'''

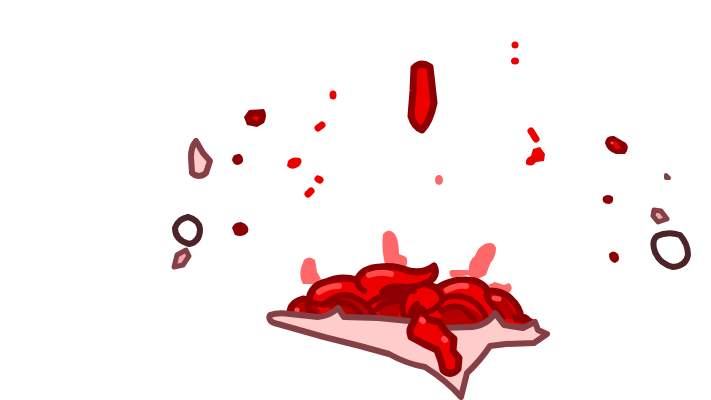
<!DOCTYPE html>
<html lang="en">
<head>
<meta charset="utf-8">
<title>Splatter drawing</title>
<style>
:root {
  --paper: #ffffff;
  --red: #ec0000;
  --deep-red: #b40000;
  --dark-red: #8c0003;
  --shine: #ff4a4a;
  --mist: #ff6868;
  --skin: #ffcccc;
  --skin-line: #844044;
  --ring-line: #4c2428;
}
html, body { margin: 0; background: var(--paper); overflow: hidden; }
.artwork { display: block; width: 711px; height: 400px; }
.artwork * { stroke-linecap: round; stroke-linejoin: round; }
.mist { fill: var(--mist); }
.drops { fill: var(--red); }
.drop-lines { fill: none; stroke: var(--red); stroke-width: 7; }
.clots { fill: var(--dark-red); }
.outlined { fill: var(--red); stroke: var(--dark-red); stroke-width: 7; }
.folds { fill: none; stroke: var(--dark-red); stroke-width: 6; }
.shade { fill: var(--deep-red); }
.shine { fill: none; stroke: var(--shine); stroke-width: 6; }
.skin { fill: var(--skin); stroke: var(--skin-line); stroke-width: 6; }
.rings { fill: none; stroke: var(--ring-line); stroke-width: 6; }
</style>
</head>
<body>
<svg class="artwork" viewBox="0 0 711 400" role="img" aria-label="Cartoon red coils on a torn pink flap with flying drops">
  <g class="mist">
    <path d="M304 260Q309 255 315 260L317 272L321 279L313 284L303 284Q299 277 301 268Z"/>
    <path d="M383 234Q388 228 394 233Q399 239 399 254L406 257Q409 262 405 268L386 268Q381 251 383 234Z"/>
    <path d="M475 256Q478 247 485 244Q494 241 496 248Q496 257 490 264L486 275L476 280L468 275L453 278Q447 274 451 270L469 270Q468 261 475 256Z"/>
    <path d="M488 285L495 282L504 285L509 283Q514 287 510 292L500 297Z"/>
    <ellipse cx="439" cy="180" rx="4" ry="5"/>
  </g>

  <g class="coils">
    <path class="outlined" d="M290 315Q289 303 303 299L309 300Q311 285 326 282Q341 275 357 280Q362 268 380 267Q395 265 409 271Q424 274 434 266Q439 276 426 284L437 288Q451 279 467 280Q481 280 488 291Q502 290 511 299Q520 307 521 318L531 322L526 334L400 336L292 318Z"/>
    <g class="shade">
      <path d="M293 314Q294 304 306 303L316 305L322 314Z"/>
      <path d="M323 304Q344 289 362 302L372 315L389 319L350 316L334 311Z"/>
      <path d="M376 301Q386 294 402 300L398 318L380 315Z"/>
      <path d="M442 310Q459 301 474 310L490 322L440 327Z"/>
      <path d="M487 293Q500 294 508 302L519 319L503 319L490 307Z"/>
    </g>
    <g class="shine">
      <path d="M319 292Q328 286 339 286M369 275Q381 271 391 274M447 290Q456 285 466 286"/>
      <path d="M297 310L297 311M494 298L499 299" stroke-width="5"/>
    </g>
    <g class="folds">
      <path d="M309 300Q315 305 324 304Q342 290 356 298Q368 303 375 317"/>
      <path d="M357 280Q358 288 364 291M309 300Q305 309 315 315"/>
      <path d="M382 292Q389 284 404 287Q420 287 427 282M382 292Q400 289 414 291"/>
      <path d="M370 303Q382 293 399 297L410 291M407 293Q399 306 405 319M377 309Q386 300 399 301"/>
      <path d="M427 284Q443 290 442 301Q437 309 428 312M442 299Q456 293 470 299Q482 307 486 317"/>
      <path d="M488 291Q484 298 492 304L502 318M441 311Q452 304 463 308L474 319"/>
      <path d="M325 305Q339 299 352 306L360 314M417 304Q409 310 410 320"/>
    </g>
    <path class="clots" d="M512 315L525 314Q533 317 532 325L514 322Z"/>
  </g>

  <g class="flap">
    <path class="skin" d="M270 315Q278 312 290 314L318 317Q330 316 338 308L344 317L378 318L409 321L440 328L472 327Q488 325 495 313L504 325L523 328L535 322L538 330L547 334L534 343L506 344L490 346Q480 361 467 373L461 397Q447 381 425 367Q407 364 389 354L360 346L324 337L278 324Q267 322 270 315Z"/>
    <path class="outlined" d="M417 313L422 309L427 319L439 322L446 332L454 339L453 351L459 358L458 369Q451 377 443 370L441 361L437 350L424 344L411 337Q408 329 413 324Z"/>
    <g class="shine">
      <path d="M422 320L423 321M444 339L445 340"/>
    </g>
  </g>

  <path class="outlined" d="M414 68Q421 61 430 67L434 103Q430 122 422 130Q414 127 411 116L413 91Z"/>

  <g class="drops">
    <circle cx="515" cy="45" r="3.5"/>
    <ellipse cx="515" cy="61" rx="4" ry="3.5"/>
    <ellipse cx="333" cy="95" rx="3.5" ry="4.5"/>
    <path d="M288 161Q292 156 300 158Q304 162 298 167Q291 171 287 166Z"/>
    <path d="M533 149L540 147L545 154L544 161L536 162Q532 168 526 164Q525 158 531 156Z"/>
  </g>
  <g class="drop-lines">
    <path d="M318 128L322 125M318 179L320 180M308 194L311 191M531 131L536 139"/>
  </g>

  <g class="clots">
    <path d="M244 117L249 110L264 109Q268 115 264 123L257 127L247 125Z"/>
    <path d="M232 160Q233 153 240 154Q245 158 242 163Q235 168 232 160Z"/>
    <path d="M232 228Q234 222 241 222Q250 225 248 232Q243 238 235 235Z"/>
    <path d="M605 143Q606 135 614 136L626 143Q630 148 625 154L616 154Q607 151 605 143Z"/>
    <path d="M603 197Q608 193 613 197Q614 203 609 204Q601 204 603 197Z"/>
    <path d="M609 254Q613 249 618 254Q621 261 615 263Q609 262 609 254Z"/>
  </g>
  <g class="drops">
    <path d="M251 118Q255 115 260 117L257 121Z"/>
    <path d="M611 141L616 142L621 148L616 149Z"/>
  </g>
  <circle cx="612" cy="143" r="1.5" fill="var(--shine)"/>

  <g class="skin">
    <path d="M196 141Q191 147 191 157L192 173Q199 179 206 173L210 161L203 153Z"/>
    <path stroke-width="5" fill="#e8a9ad" d="M177 255L186 250L189 256L183 265L174 267Z"/>
    <path stroke-width="5" fill="#e8a9ad" d="M654 210L661 211L667 219L658 222L653 216Z"/>
    <path stroke-width="4" d="M666 175L669 178L666 178Z"/>
  </g>

  <g class="rings">
    <path d="M188 217Q199 220 200 229Q200 242 189 244Q175 240 175 228Q178 219 188 217Z"/>
    <path d="M657 236Q668 231 680 235Q688 244 688 255Q686 266 673 267Q660 264 655 252Q651 241 657 236Z"/>
  </g>
</svg>
</body>
</html>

'''

> _Exercise description_: Starting from the records above, filter out all lines except those containing the word "shine".

> _Result for this task_:
  --shine: #ff4a4a;
.shine { fill: none; stroke: var(--shine); stroke-width: 6; }
    <g class="shine">
    <g class="shine">
  <circle cx="612" cy="143" r="1.5" fill="var(--shine)"/>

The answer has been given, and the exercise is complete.